╭─ Input records
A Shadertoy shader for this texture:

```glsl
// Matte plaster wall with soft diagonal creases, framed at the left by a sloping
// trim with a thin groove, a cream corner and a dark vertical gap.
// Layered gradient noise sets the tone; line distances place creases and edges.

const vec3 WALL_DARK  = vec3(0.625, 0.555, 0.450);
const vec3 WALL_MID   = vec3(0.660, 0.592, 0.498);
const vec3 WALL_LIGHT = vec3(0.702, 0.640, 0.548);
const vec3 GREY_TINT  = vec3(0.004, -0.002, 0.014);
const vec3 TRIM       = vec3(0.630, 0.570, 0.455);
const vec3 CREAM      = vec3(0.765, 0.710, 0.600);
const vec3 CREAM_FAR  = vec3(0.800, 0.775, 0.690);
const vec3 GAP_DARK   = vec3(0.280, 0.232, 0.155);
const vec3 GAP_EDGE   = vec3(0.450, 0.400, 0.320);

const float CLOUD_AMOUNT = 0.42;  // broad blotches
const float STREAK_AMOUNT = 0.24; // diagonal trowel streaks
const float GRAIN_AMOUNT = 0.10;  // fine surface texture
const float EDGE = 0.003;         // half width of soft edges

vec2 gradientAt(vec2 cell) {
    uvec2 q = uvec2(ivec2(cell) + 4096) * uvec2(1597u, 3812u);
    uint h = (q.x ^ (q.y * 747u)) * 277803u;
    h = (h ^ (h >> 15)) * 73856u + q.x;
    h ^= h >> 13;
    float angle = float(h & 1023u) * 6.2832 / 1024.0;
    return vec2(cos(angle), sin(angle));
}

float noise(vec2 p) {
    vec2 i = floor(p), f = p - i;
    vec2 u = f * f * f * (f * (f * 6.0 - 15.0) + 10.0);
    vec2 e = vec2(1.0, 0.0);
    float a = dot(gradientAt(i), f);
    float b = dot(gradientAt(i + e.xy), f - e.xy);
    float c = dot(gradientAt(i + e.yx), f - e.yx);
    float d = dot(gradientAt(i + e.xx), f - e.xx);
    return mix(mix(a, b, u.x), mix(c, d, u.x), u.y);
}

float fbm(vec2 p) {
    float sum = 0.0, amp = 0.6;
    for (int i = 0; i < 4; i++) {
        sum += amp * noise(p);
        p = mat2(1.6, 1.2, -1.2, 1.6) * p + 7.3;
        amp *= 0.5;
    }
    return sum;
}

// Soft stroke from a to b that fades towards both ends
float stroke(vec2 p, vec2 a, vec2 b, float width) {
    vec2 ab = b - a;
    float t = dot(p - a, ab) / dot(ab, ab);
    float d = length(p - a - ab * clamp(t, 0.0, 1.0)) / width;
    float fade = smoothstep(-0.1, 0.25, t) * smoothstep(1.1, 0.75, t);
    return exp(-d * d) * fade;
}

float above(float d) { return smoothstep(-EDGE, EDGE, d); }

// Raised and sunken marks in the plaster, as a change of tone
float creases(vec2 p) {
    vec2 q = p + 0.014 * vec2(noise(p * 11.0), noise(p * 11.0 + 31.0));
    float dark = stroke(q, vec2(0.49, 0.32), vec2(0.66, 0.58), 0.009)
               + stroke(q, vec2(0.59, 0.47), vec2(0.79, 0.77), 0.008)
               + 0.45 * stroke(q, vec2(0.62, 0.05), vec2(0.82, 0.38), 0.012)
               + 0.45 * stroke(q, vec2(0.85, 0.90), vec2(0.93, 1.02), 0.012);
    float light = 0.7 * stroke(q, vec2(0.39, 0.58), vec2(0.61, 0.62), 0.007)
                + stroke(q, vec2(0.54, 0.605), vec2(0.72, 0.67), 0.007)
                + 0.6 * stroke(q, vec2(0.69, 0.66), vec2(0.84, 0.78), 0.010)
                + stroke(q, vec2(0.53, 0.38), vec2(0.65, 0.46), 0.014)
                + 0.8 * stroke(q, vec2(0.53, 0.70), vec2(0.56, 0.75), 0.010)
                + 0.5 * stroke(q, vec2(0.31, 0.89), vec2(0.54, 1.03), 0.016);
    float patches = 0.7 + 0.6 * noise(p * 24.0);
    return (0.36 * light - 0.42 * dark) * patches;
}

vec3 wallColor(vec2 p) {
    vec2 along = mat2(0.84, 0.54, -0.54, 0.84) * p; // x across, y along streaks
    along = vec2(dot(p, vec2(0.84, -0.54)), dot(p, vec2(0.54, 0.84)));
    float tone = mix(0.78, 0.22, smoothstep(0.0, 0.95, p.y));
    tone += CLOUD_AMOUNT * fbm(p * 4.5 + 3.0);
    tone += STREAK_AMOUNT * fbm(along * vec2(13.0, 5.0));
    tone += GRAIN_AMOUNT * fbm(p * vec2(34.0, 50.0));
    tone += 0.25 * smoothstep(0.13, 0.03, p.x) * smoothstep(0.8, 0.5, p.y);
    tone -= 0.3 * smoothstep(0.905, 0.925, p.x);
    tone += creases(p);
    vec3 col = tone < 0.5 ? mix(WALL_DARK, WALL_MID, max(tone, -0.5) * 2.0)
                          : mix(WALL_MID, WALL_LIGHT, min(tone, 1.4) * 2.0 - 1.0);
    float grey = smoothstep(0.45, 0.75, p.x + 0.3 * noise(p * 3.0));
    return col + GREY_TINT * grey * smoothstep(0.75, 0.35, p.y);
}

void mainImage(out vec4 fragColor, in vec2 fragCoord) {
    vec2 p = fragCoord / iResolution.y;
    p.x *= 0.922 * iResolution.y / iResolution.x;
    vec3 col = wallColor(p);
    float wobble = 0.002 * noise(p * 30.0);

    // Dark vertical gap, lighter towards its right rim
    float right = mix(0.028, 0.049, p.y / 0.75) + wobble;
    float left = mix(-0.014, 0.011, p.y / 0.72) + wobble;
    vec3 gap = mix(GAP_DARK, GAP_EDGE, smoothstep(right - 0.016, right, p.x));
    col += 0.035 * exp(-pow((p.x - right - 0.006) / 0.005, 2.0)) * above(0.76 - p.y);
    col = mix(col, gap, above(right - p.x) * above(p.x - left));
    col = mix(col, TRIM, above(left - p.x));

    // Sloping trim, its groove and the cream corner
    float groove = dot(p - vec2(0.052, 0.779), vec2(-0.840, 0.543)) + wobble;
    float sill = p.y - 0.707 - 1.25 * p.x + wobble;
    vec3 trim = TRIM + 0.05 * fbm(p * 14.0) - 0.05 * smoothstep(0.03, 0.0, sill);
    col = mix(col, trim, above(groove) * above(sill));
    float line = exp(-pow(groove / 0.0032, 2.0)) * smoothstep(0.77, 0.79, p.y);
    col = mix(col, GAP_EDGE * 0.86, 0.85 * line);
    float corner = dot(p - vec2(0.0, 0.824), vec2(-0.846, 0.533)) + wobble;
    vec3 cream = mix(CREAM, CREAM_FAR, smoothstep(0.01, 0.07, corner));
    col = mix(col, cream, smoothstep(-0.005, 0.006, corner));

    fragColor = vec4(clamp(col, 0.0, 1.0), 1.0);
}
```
╰─
╭─ Input records
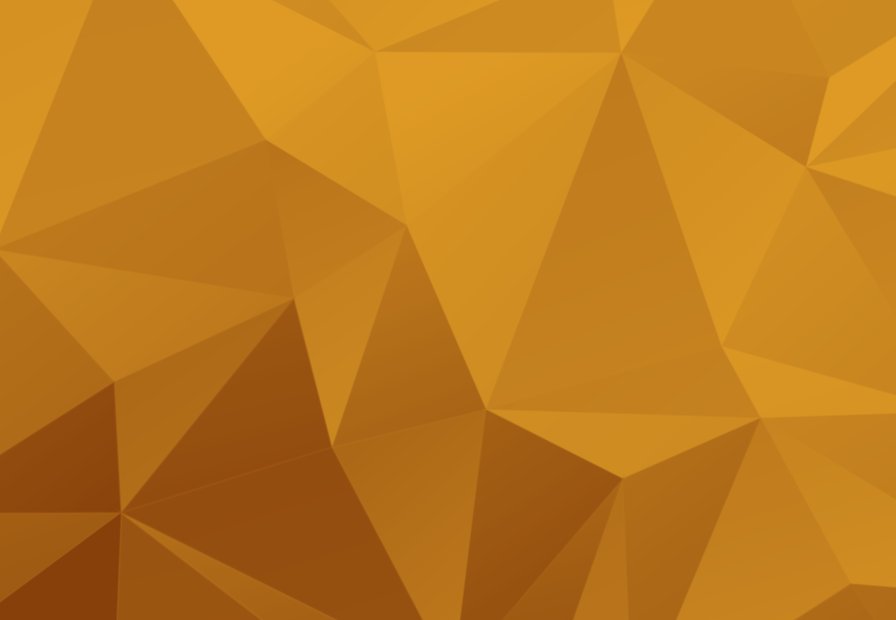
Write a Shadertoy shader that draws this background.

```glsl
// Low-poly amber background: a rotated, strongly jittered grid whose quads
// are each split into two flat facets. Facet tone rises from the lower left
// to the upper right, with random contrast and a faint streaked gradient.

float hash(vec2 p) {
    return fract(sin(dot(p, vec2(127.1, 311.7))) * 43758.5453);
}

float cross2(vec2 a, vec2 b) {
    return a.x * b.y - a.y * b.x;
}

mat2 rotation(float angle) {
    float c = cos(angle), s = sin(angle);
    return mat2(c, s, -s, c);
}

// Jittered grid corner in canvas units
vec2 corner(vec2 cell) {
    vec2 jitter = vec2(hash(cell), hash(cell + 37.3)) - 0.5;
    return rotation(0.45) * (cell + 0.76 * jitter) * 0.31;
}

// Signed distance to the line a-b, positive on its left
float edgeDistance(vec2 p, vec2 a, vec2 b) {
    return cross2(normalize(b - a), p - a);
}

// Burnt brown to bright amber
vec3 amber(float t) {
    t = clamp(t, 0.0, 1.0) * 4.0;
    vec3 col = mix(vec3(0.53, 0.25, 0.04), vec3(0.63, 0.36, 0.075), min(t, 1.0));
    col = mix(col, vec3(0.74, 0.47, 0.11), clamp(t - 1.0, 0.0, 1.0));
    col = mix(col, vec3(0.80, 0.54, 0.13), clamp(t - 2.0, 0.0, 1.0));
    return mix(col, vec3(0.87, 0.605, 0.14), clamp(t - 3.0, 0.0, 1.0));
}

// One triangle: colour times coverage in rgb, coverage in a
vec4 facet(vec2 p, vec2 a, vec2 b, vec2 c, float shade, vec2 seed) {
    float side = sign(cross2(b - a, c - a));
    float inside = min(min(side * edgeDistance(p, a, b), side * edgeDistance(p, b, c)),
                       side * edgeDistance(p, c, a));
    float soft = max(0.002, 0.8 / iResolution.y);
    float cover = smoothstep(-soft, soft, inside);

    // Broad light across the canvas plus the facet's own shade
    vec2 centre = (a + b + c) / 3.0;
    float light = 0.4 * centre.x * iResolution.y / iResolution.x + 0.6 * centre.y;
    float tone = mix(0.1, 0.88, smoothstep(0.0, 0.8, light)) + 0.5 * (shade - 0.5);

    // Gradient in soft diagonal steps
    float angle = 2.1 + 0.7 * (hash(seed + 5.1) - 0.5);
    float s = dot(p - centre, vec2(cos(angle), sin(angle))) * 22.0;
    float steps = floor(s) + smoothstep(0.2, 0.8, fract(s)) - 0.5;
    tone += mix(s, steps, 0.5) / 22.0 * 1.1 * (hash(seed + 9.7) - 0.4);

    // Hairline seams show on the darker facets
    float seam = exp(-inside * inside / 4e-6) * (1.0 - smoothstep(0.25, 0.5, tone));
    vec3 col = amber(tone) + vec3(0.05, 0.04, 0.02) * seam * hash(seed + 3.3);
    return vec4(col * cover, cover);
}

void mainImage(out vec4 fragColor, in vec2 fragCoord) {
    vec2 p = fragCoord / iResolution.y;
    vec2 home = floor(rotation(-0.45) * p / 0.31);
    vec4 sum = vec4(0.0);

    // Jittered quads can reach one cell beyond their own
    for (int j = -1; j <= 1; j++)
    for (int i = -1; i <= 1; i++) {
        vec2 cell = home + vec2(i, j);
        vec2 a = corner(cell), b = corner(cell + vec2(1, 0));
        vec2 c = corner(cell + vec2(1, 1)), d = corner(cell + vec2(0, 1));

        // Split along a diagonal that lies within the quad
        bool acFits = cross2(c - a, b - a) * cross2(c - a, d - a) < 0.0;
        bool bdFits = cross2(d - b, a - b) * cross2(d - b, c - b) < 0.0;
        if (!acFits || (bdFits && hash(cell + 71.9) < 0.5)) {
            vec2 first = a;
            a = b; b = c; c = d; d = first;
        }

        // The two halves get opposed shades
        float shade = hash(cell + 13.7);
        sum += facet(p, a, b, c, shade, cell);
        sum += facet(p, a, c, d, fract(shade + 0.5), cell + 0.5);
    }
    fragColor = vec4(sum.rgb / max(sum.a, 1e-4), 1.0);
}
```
╰─
▸ **Problem to solve**:
Show each line of the data that contains the string "hash".

▸ **Result of this task**:
float hash(vec2 p) {
    vec2 jitter = vec2(hash(cell), hash(cell + 37.3)) - 0.5;
    float angle = 2.1 + 0.7 * (hash(seed + 5.1) - 0.5);
    tone += mix(s, steps, 0.5) / 22.0 * 1.1 * (hash(seed + 9.7) - 0.4);
    vec3 col = amber(tone) + vec3(0.05, 0.04, 0.02) * seam * hash(seed + 3.3);
        if (!acFits || (bdFits && hash(cell + 71.9) < 0.5)) {
        float shade = hash(cell + 13.7);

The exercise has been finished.